Peer reviews

Please use following the peer review instructions listed below for each essay and use a separate word document for each one.
PEER REVIEW INSTRUCTIONS
Be as specific as possible with your comments and questions. Be sure to ask the writer questions about his or her draft, especially if you think there are gaps or missing details that need more explanation.
Also, when commenting, try to prioritize for your writer what they ought to focus on, so, for instance, in your summative comment, you can tell them what you think is most important to fix first (or, you can indicate as you respond to questions which you think ought to be their priority).
Use the following prompts to guide your peer review.
Comment on the problem the writer has chosen to address. How well does the writer frame that problem? How does the problem offer an opportunity to respond?
Identify the writer’s rhetorical audience and whether the author is taking a “top down” or “bottom up” approach to the problem. Is it likely that the chosen audience and approach will help the author solve the problem? If not, suggest an alternative.
Indicate how well the writer shows how the problem will affect the reader. What does the writer think the audience ought to do? How does the writer establish ethos?
Comment on the writer’s thesis statement, which should clearly state the proposed solution, perhaps repeating the problem as well. If you cannot locate a thesis statement, what thesis statement might work for this document?
Analyze the research the writer has conducted in order to provide support for the proposed solution, in terms of its feasibility, cost and acceptability. What additional evidence might the writer provide to better support the solution’s feasibility? How well does the writer establish logos?
Tell the writer if you think they need to add more explanation of the sources. Does the evidence feel as if it is dropped in with little or no explanation as to how it relates to this proposal? What kinds of reasoning and/or evidence were left out by the writer that you think would help to make the argument stronger?
Look carefully at those places in which the writer is referring to the ideas of a primary or secondary source. How well does the writer explain any use of fieldwork or library/Internet research? If the writer uses a quotation or paraphrase, is the source appropriately introduced in the text?

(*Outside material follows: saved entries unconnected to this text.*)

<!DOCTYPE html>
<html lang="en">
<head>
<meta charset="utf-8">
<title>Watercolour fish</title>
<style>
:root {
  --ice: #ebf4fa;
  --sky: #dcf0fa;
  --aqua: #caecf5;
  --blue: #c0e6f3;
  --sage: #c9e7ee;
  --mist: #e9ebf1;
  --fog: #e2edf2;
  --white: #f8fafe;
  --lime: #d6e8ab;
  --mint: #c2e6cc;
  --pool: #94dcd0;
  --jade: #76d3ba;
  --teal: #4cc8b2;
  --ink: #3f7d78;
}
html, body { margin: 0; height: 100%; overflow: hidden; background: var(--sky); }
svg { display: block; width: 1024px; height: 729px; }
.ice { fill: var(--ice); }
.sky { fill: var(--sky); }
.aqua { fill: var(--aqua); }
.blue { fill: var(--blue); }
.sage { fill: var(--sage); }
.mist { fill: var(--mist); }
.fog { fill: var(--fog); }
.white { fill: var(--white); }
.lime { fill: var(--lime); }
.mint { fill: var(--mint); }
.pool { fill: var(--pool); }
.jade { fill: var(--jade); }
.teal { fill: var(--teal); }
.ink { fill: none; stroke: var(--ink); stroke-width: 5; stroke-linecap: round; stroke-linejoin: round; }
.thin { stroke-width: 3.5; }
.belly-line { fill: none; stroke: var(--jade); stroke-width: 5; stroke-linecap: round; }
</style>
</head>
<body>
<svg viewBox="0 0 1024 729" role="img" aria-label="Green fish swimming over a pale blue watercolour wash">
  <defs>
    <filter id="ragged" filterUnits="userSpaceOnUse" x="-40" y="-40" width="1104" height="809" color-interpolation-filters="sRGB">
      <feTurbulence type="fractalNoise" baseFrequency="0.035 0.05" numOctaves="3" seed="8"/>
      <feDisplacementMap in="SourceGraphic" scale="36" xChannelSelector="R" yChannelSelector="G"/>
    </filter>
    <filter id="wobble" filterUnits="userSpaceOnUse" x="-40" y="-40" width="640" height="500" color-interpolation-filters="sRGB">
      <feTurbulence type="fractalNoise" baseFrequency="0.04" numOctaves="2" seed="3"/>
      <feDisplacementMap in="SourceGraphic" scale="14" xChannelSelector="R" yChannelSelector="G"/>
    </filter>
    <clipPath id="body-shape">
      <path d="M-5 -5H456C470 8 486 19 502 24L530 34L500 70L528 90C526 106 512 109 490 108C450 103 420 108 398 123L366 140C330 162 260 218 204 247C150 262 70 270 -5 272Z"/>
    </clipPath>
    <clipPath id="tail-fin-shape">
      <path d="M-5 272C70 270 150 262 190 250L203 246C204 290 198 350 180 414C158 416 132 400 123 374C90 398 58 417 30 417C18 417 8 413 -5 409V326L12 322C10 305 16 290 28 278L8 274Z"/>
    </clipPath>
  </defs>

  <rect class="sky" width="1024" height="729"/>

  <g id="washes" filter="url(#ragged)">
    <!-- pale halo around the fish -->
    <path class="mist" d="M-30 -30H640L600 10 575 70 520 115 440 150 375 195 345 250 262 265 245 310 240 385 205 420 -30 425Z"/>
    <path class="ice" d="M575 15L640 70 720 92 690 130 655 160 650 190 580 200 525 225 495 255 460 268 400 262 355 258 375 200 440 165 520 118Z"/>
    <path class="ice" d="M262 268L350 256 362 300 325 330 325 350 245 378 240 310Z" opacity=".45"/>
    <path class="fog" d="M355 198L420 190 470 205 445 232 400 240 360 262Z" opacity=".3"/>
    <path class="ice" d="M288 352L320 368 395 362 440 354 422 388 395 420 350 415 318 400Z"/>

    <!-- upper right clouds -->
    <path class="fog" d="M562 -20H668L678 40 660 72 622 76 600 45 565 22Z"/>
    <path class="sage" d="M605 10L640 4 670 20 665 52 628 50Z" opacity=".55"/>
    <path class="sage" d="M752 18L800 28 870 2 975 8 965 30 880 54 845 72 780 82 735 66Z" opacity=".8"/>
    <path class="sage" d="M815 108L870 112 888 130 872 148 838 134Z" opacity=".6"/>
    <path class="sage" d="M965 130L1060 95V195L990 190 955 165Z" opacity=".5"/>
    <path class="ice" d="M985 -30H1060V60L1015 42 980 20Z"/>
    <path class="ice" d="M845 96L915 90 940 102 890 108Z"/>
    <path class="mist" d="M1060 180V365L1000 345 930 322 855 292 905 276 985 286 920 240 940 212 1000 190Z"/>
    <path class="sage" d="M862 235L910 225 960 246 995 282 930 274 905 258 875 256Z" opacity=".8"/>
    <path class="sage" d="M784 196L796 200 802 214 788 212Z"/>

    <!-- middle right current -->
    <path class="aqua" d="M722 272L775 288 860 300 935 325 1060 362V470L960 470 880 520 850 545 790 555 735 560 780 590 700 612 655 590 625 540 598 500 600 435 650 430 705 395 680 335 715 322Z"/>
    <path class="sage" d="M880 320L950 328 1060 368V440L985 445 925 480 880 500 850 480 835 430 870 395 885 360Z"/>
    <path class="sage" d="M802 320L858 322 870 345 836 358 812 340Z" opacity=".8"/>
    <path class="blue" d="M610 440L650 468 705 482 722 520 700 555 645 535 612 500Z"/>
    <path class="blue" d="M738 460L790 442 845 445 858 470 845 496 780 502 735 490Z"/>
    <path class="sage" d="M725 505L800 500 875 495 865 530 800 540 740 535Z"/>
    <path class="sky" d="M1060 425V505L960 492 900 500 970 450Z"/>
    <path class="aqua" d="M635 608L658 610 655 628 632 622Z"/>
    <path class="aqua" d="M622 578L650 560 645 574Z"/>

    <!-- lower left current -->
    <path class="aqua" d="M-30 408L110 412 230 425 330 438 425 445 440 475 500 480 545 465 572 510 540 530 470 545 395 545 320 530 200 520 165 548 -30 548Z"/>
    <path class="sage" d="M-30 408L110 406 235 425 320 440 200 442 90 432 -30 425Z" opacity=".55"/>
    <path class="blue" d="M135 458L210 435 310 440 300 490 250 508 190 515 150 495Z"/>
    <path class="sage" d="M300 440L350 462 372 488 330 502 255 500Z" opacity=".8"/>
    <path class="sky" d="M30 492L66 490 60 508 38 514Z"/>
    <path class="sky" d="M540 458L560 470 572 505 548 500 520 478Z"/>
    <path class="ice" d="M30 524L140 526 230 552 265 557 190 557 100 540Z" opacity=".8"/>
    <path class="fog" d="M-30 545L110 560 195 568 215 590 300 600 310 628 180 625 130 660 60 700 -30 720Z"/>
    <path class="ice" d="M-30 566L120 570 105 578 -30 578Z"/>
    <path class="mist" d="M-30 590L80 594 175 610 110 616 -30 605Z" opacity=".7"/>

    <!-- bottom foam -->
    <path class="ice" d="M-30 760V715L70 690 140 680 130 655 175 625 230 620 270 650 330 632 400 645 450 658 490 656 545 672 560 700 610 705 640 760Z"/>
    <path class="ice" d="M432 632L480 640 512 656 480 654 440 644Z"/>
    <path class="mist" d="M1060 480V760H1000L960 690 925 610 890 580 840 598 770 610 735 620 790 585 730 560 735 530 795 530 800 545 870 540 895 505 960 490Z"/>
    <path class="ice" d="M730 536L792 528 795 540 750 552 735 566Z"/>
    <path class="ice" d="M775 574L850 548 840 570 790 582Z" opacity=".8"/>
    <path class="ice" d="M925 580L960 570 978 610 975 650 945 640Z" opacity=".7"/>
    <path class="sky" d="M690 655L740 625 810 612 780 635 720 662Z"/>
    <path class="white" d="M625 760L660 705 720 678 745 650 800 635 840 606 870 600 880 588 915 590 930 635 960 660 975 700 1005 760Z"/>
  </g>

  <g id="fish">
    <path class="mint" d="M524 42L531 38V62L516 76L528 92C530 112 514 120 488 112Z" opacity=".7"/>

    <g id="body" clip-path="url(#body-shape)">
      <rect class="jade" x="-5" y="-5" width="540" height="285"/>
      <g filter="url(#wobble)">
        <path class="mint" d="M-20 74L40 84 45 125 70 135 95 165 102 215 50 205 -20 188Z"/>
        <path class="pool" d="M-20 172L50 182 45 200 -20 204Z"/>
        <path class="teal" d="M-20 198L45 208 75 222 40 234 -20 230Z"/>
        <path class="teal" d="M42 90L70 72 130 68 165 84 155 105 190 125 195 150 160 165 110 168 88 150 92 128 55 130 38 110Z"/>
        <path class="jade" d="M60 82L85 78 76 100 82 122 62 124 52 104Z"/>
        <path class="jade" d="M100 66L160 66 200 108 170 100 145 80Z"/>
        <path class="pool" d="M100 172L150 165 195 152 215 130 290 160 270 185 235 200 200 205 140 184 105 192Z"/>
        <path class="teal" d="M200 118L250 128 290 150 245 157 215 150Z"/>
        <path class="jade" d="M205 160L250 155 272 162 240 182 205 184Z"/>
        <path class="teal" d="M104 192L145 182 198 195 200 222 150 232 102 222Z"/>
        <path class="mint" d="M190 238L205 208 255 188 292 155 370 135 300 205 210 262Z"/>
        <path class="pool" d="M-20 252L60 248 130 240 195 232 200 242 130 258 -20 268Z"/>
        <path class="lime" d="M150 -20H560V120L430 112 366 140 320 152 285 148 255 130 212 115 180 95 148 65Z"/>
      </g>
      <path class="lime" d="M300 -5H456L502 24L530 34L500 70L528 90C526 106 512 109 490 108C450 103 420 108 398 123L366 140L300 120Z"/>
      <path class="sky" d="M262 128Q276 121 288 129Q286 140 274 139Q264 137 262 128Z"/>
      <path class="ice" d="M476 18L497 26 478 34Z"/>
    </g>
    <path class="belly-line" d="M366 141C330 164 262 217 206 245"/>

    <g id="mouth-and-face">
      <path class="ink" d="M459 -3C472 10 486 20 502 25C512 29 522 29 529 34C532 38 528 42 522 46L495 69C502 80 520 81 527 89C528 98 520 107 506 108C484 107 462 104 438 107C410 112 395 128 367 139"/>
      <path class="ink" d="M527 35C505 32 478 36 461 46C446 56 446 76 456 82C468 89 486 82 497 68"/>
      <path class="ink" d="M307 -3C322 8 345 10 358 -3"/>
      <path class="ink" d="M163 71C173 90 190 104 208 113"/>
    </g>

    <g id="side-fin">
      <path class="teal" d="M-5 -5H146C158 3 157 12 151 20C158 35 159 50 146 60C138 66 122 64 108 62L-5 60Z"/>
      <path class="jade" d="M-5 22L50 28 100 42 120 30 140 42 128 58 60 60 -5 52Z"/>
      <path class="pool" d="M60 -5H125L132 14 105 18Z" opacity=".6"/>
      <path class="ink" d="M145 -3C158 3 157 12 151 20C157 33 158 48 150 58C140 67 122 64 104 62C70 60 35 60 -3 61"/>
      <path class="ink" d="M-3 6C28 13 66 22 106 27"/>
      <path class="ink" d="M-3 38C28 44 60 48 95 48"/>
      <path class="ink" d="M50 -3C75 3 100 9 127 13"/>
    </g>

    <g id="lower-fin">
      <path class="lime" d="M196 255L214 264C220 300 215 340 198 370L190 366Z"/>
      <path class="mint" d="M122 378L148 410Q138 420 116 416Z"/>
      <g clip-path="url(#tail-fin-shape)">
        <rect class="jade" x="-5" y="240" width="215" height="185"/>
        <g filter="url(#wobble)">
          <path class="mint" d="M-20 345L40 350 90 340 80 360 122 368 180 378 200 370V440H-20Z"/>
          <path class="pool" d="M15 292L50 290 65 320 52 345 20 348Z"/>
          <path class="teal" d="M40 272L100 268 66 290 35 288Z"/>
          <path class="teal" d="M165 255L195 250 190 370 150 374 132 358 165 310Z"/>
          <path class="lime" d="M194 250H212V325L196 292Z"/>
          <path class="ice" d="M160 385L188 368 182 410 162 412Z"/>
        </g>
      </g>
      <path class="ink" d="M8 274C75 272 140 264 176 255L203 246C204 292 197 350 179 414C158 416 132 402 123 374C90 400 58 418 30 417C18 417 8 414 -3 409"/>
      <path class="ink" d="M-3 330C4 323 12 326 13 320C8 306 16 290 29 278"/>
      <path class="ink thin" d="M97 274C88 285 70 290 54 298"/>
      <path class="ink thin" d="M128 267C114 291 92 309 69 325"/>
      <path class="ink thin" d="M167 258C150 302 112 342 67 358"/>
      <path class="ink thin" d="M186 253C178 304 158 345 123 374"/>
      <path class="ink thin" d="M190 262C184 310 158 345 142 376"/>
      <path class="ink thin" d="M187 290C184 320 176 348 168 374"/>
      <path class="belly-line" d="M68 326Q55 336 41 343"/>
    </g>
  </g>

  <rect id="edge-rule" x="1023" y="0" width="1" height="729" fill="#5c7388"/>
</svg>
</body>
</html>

Comment on whether the writer adds their own explanation of the quotation or paraphrase. If a writer only writes something like, “This proves my point,” or “I don’t agree with X,” or “I do agree with X,” then that writer hasn’t provided adequate context for readers to understand how the source material supports the writer’s argument.
Comment on the proposed solution. What steps are necessary for realizing this solution? What does the solution ask of the audience? Is the requested action explicit or merely implied?
Determine how well the writer connects with the audience in terms of aligning the proposed resolution with their needs or expectations (establishing pathos).
Comment on the conclusion. What did you learn from the conclusion that you did not already know after reading the introduction and the body? What information does the writer want the audience to know? Does the writer attempt to change readers’ attitudes, actions, or opinions?
Tell the writer which part of the proposal you most enjoyed. Why?